For some, though, adaptation requires an examination of the brand’s impact on the world. Pearlfisher’s ‘Life Mode’ research found that those brands that can improve the environment, their communities or themselves are better able to adapt to changing desires and changing business contexts. The report urges brands to, “Define what you stand for, elevate your behaviour, harness change and drive true cultural progression.” Patagonia is one of the best examples of a company that has identified a challenge within its marketplace – the limited number of outdoor clothing and supplies purveyors who operate under sustainable business practices – and shaped its brand around that. It has become a major proponent of those ascribing to an outdoor lifestyle who also care about their impact on nature and seek to support brands who do something about it.

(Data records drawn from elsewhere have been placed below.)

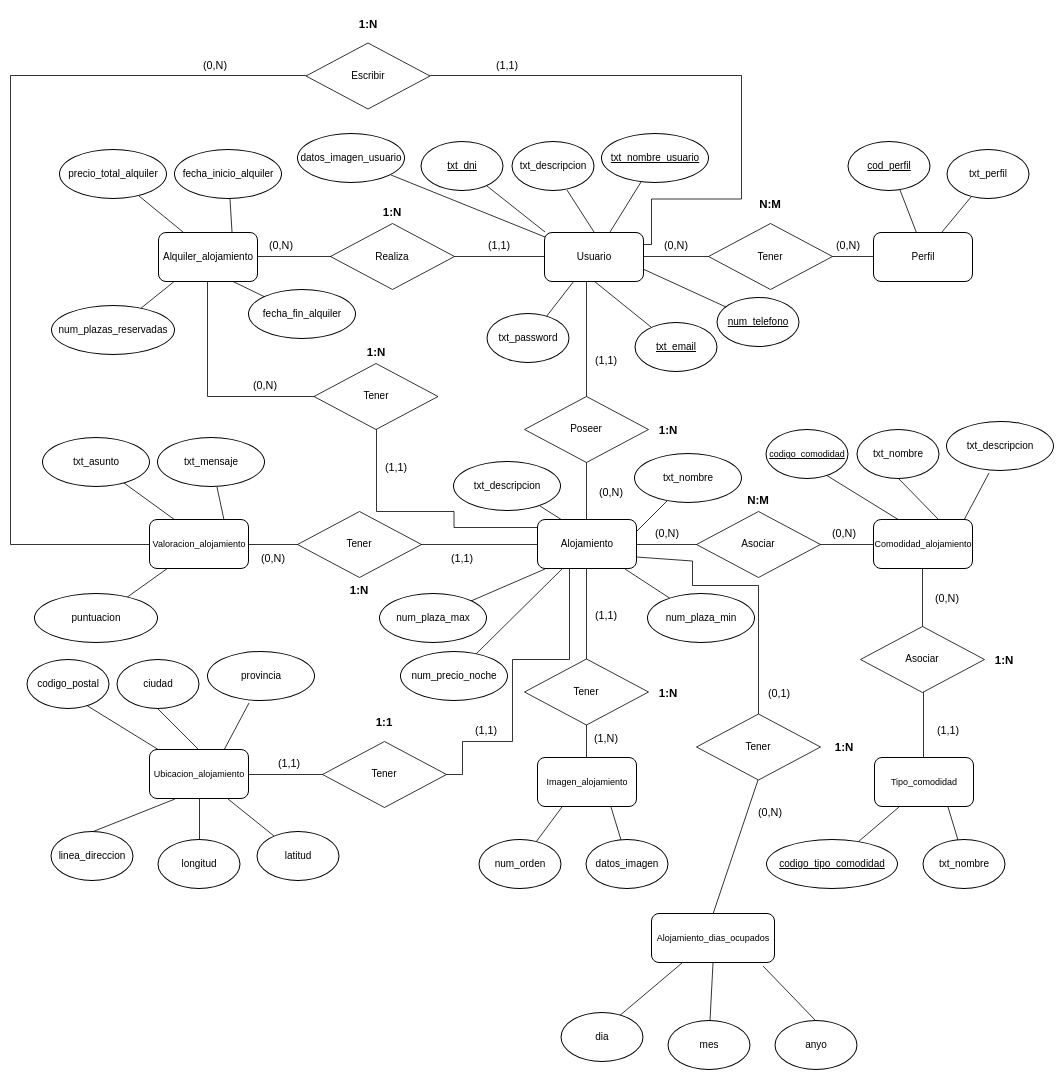
<!DOCTYPE html>
<html lang="es">
<head>
<meta charset="utf-8">
<title>Modelo entidad-relación de alojamientos</title>
<style>
:root { --paper: #fff; --ink: #000; }
* { box-sizing: border-box; }
html, body { margin: 0; background: var(--paper); }
.diagram {
  position: relative; width: 1064px; height: 1080px; overflow: hidden;
  background: var(--paper); color: var(--ink);
  font: 10px/12px "Liberation Sans", Arial, sans-serif;
}
.links { position: absolute; left: 0; top: 0; fill: none; stroke: var(--ink); stroke-width: .8; }
.links use { fill: var(--paper); }
.diagram > div {
  position: absolute; transform: translate(-50%, -50%);
  display: flex; align-items: center; justify-content: center; white-space: nowrap;
}
.diagram > .entity { width: 100px; height: 50px; border: 1px solid var(--ink); border-radius: 8px; background: var(--paper); }
.diagram > .attribute { width: 83px; height: 50px; border: 1px solid var(--ink); border-radius: 50%; background: var(--paper); }
.diagram > .wide { width: 108px; }
.diagram > .wider { width: 124px; }
.diagram > .widest { width: 132px; }
.small { font-size: 9px; }
.key { text-decoration: underline; }
.cardinality { font-size: 10.8px; }
.ratio { font-size: 11.5px; font-weight: bold; }
</style>
</head>
<body>
<main class="diagram">
<svg class="links" width="1064" height="1080" viewBox="0 0 1064 1080" aria-hidden="true">
  <defs><polygon id="rhombus" points="-62,0 0,-33 62,0 0,33"/></defs>
  <g id="relationship-links">
    <path d="M306 75.5H10.5V544.5H150"/>
    <path d="M430 75.5H741.5V199H651.5V244.5H643"/>
    <path d="M257 256.5H545M643 256.5H874"/>
    <path d="M207.5 281V396.5H315"/>
    <path d="M376.5 429V511.5H454V527.5H537.5V544"/>
    <path d="M248 544.5H537M636 544.5H874"/>
    <path d="M586.5 281V520M586.5 569V758"/>
    <path d="M569.5 569V659.5H512.5V741.5H462.5V774.5H446"/>
    <path d="M248 774.5H323"/>
    <path d="M636 557L692.5 561V585.5H758.5V714M758 780L713 914"/>
    <path d="M922.5 569V627L923.5 693V758"/>
  </g>
  <g id="attribute-links">
    <path d="M139 196L183 232M230 199L232 232M140 309L176 280M232 281L265 297"/>
    <path d="M391 175L545 237M487 186L545 232M567 190L594 232M641 182L610 232"/>
    <path d="M574 281L546 317M594 281L651 327M643 269L726 307"/>
    <path d="M900 190L917 234M971 197L942 232"/>
    <path d="M124 483L175 520M217 487L224 520M168 568L126 598"/>
    <path d="M540 506L562 520M667 501L636 532M545 569L471 601M562 569L476 654M625 569L671 599"/>
    <path d="M826 475L899 520M898 478L939 520M989 473L964 520"/>
    <path d="M86 705L159 750M158 709L199 750M249 703L224 750M175 799L92 832M199.5 799V840M228 799L274 836"/>
    <path d="M562 807L536 842M611 807L621 840M899 807L858 842M948 807L958 840"/>
    <path d="M682 963L618 1017M713 963L710 1021M763 966L816 1021"/>
  </g>
  <g id="relationships">
    <use href="#rhombus" x="368" y="76"/>
    <use href="#rhombus" x="392.5" y="256.5"/>
    <use href="#rhombus" x="770.5" y="256.5"/>
    <use href="#rhombus" x="376" y="396.5"/>
    <use href="#rhombus" x="586.5" y="429.5"/>
    <use href="#rhombus" x="359.5" y="544.5"/>
    <use href="#rhombus" x="758.5" y="544.5"/>
    <use href="#rhombus" x="922.5" y="659.5"/>
    <use href="#rhombus" x="586.5" y="692"/>
    <use href="#rhombus" x="758.5" y="747"/>
    <use href="#rhombus" x="384.5" y="774.5"/>
  </g>
</svg>

<div class="entity" style="left:208px;top:257px">Alquiler_alojamiento</div>
<div class="entity" style="left:594px;top:257px">Usuario</div>
<div class="entity" style="left:923px;top:257px">Perfil</div>
<div class="entity small" style="left:199px;top:544px">Valoracion_alojamiento</div>
<div class="entity" style="left:587px;top:544px">Alojamiento</div>
<div class="entity small" style="left:923px;top:544px">Comodidad_alojamiento</div>
<div class="entity small" style="left:199px;top:774px">Ubicacion_alojamiento</div>
<div class="entity small" style="left:587px;top:782px">Imagen_alojamiento</div>
<div class="entity small" style="left:924px;top:782px">Tipo_comodidad</div>
<div class="entity wider small" style="left:713px;top:938px">Alojamiento_dias_ocupados</div>

<div class="relation" style="left:368px;top:76px">Escribir</div>
<div class="relation" style="left:392px;top:257px">Realiza</div>
<div class="relation" style="left:770px;top:257px">Tener</div>
<div class="relation" style="left:376px;top:396px">Tener</div>
<div class="relation" style="left:586px;top:429px">Poseer</div>
<div class="relation" style="left:359px;top:544px">Tener</div>
<div class="relation" style="left:758px;top:544px">Asociar</div>
<div class="relation" style="left:922px;top:659px">Asociar</div>
<div class="relation" style="left:586px;top:692px">Tener</div>
<div class="relation" style="left:758px;top:747px">Tener</div>
<div class="relation" style="left:384px;top:774px">Tener</div>

<div class="attribute wide" style="left:113px;top:174px">precio_total_alquiler</div>
<div class="attribute wide" style="left:228px;top:174px">fecha_inicio_alquiler</div>
<div class="attribute wider" style="left:113px;top:330px">num_plazas_reservadas</div>
<div class="attribute wide" style="left:302px;top:314px">fecha_fin_alquiler</div>

<div class="attribute wide" style="left:351px;top:158px">datos_imagen_usuario</div>
<div class="attribute key" style="left:462px;top:166px">txt_dni</div>
<div class="attribute" style="left:553px;top:166px">txt_descripcion</div>
<div class="attribute wide key" style="left:655px;top:158px">txt_nombre_usuario</div>
<div class="attribute" style="left:528px;top:338px">txt_password</div>
<div class="attribute key" style="left:676px;top:347px">txt_email</div>
<div class="attribute key" style="left:758px;top:322px">num_telefono</div>

<div class="attribute key" style="left:889px;top:166px">cod_perfil</div>
<div class="attribute" style="left:988px;top:174px">txt_perfil</div>

<div class="attribute wide" style="left:96px;top:462px">txt_asunto</div>
<div class="attribute wide" style="left:211px;top:462px">txt_mensaje</div>
<div class="attribute wider" style="left:96px;top:618px">puntuacion</div>

<div class="attribute wide" style="left:507px;top:486px">txt_descripcion</div>
<div class="attribute wide" style="left:688px;top:478px">txt_nombre</div>
<div class="attribute wide" style="left:433px;top:618px">num_plaza_max</div>
<div class="attribute wide" style="left:454px;top:676px">num_precio_noche</div>
<div class="attribute wide" style="left:701px;top:618px">num_plaza_min</div>

<div class="attribute key small" style="left:807px;top:454px">codigo_comodidad</div>
<div class="attribute" style="left:898px;top:454px">txt_nombre</div>
<div class="attribute wide" style="left:1000px;top:446px">txt_descripcion</div>

<div class="attribute" style="left:68px;top:684px">codigo_postal</div>
<div class="attribute" style="left:158px;top:684px">ciudad</div>
<div class="attribute wide" style="left:261px;top:676px">provincia</div>
<div class="attribute" style="left:92px;top:856px">linea_direccion</div>
<div class="attribute" style="left:199px;top:864px">longitud</div>
<div class="attribute" style="left:298px;top:856px">latitud</div>

<div class="attribute" style="left:520px;top:864px">num_orden</div>
<div class="attribute" style="left:627px;top:864px">datos_imagen</div>
<div class="attribute widest key" style="left:832px;top:864px">codigo_tipo_comodidad</div>
<div class="attribute" style="left:964px;top:864px">txt_nombre</div>

<div class="attribute" style="left:602px;top:1037px">dia</div>
<div class="attribute" style="left:709px;top:1045px">mes</div>
<div class="attribute" style="left:816px;top:1045px">anyo</div>

<div class="cardinality" style="left:215px;top:65px">(0,N)</div>
<div class="cardinality" style="left:507px;top:65px">(1,1)</div>
<div class="cardinality" style="left:281px;top:245px">(0,N)</div>
<div class="cardinality" style="left:499px;top:245px">(1,1)</div>
<div class="cardinality" style="left:676px;top:245px">(0,N)</div>
<div class="cardinality" style="left:848px;top:245px">(0,N)</div>
<div class="cardinality" style="left:606px;top:360px">(1,1)</div>
<div class="cardinality" style="left:265px;top:385px">(0,N)</div>
<div class="cardinality" style="left:396px;top:467px">(1,1)</div>
<div class="cardinality" style="left:611px;top:492px">(0,N)</div>
<div class="cardinality" style="left:667px;top:533px">(0,N)</div>
<div class="cardinality" style="left:844px;top:533px">(0,N)</div>
<div class="cardinality" style="left:273px;top:558px">(0,N)</div>
<div class="cardinality" style="left:462px;top:558px">(1,1)</div>
<div class="cardinality" style="left:947px;top:598px">(0,N)</div>
<div class="cardinality" style="left:606px;top:615px">(1,1)</div>
<div class="cardinality" style="left:779px;top:693px">(0,1)</div>
<div class="cardinality" style="left:486px;top:730px">(1,1)</div>
<div class="cardinality" style="left:606px;top:738px">(1,N)</div>
<div class="cardinality" style="left:948px;top:730px">(1,1)</div>
<div class="cardinality" style="left:289px;top:763px">(1,1)</div>
<div class="cardinality" style="left:770px;top:812px">(0,N)</div>

<div class="ratio" style="left:368px;top:24px">1:N</div>
<div class="ratio" style="left:392px;top:212px">1:N</div>
<div class="ratio" style="left:770px;top:204px">N:M</div>
<div class="ratio" style="left:376px;top:352px">1:N</div>
<div class="ratio" style="left:668px;top:430px">1:N</div>
<div class="ratio" style="left:758px;top:500px">N:M</div>
<div class="ratio" style="left:359px;top:590px">1:N</div>
<div class="ratio" style="left:1004px;top:660px">1:N</div>
<div class="ratio" style="left:668px;top:693px">1:N</div>
<div class="ratio" style="left:384px;top:722px">1:1</div>
<div class="ratio" style="left:844px;top:747px">1:N</div>
</main>
</body>
</html>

British surf and leisure brand Finisterre has a similar origin story. Founder Tom Kay said at a Pearlfisher event earlier this year, “My motivation for how I live my life and why I founded this brand – with an ethos that remains the same as we move into the future – is built on the principles of longevity, of purpose, resilience and commitment.”

He writes on the Finisterre website that a new approach to manufacturing would be at the core of the brand, “At the same time, I wanted to push innovation and product development in an industry that I felt was lacking. So I set about building a brand that would address this need, making innovative product built for purpose that would last. I wanted the brand to be committed to a better way of manufacturing, both in the fabrics we use and the manufacturers we choose to work with, seeking alternatives to what has gone before wherever possible. Then share this with our customers through an honest and open brand narrative.”

The result is a brand that uses technological innovation to develop longer-lasting, more sustainable and higher quality products. But it is also a brand that evokes a strong sense of the lifestyle it espouses. Its brand imagery is full of rugged landscapes and the interplay between people and nature. Whether its through sport, adventure or simply existing in a natural setting, the brand offers a unique perspective – and product – for its consumers. Its ability to stand by its founding ethos while also innovating have allowed it to become an adaptable, culture-conscious lifestyle brand.

Crafting a bespoke brand lifestyle is hard to get right. And the risks are steep for those who fail. But if brands can adapt – like Kodak – if they can embrace new strategies – like Caterpillar – and if they can spark new ideas about the impact brands have on the world – like Finisterre – they can thrive.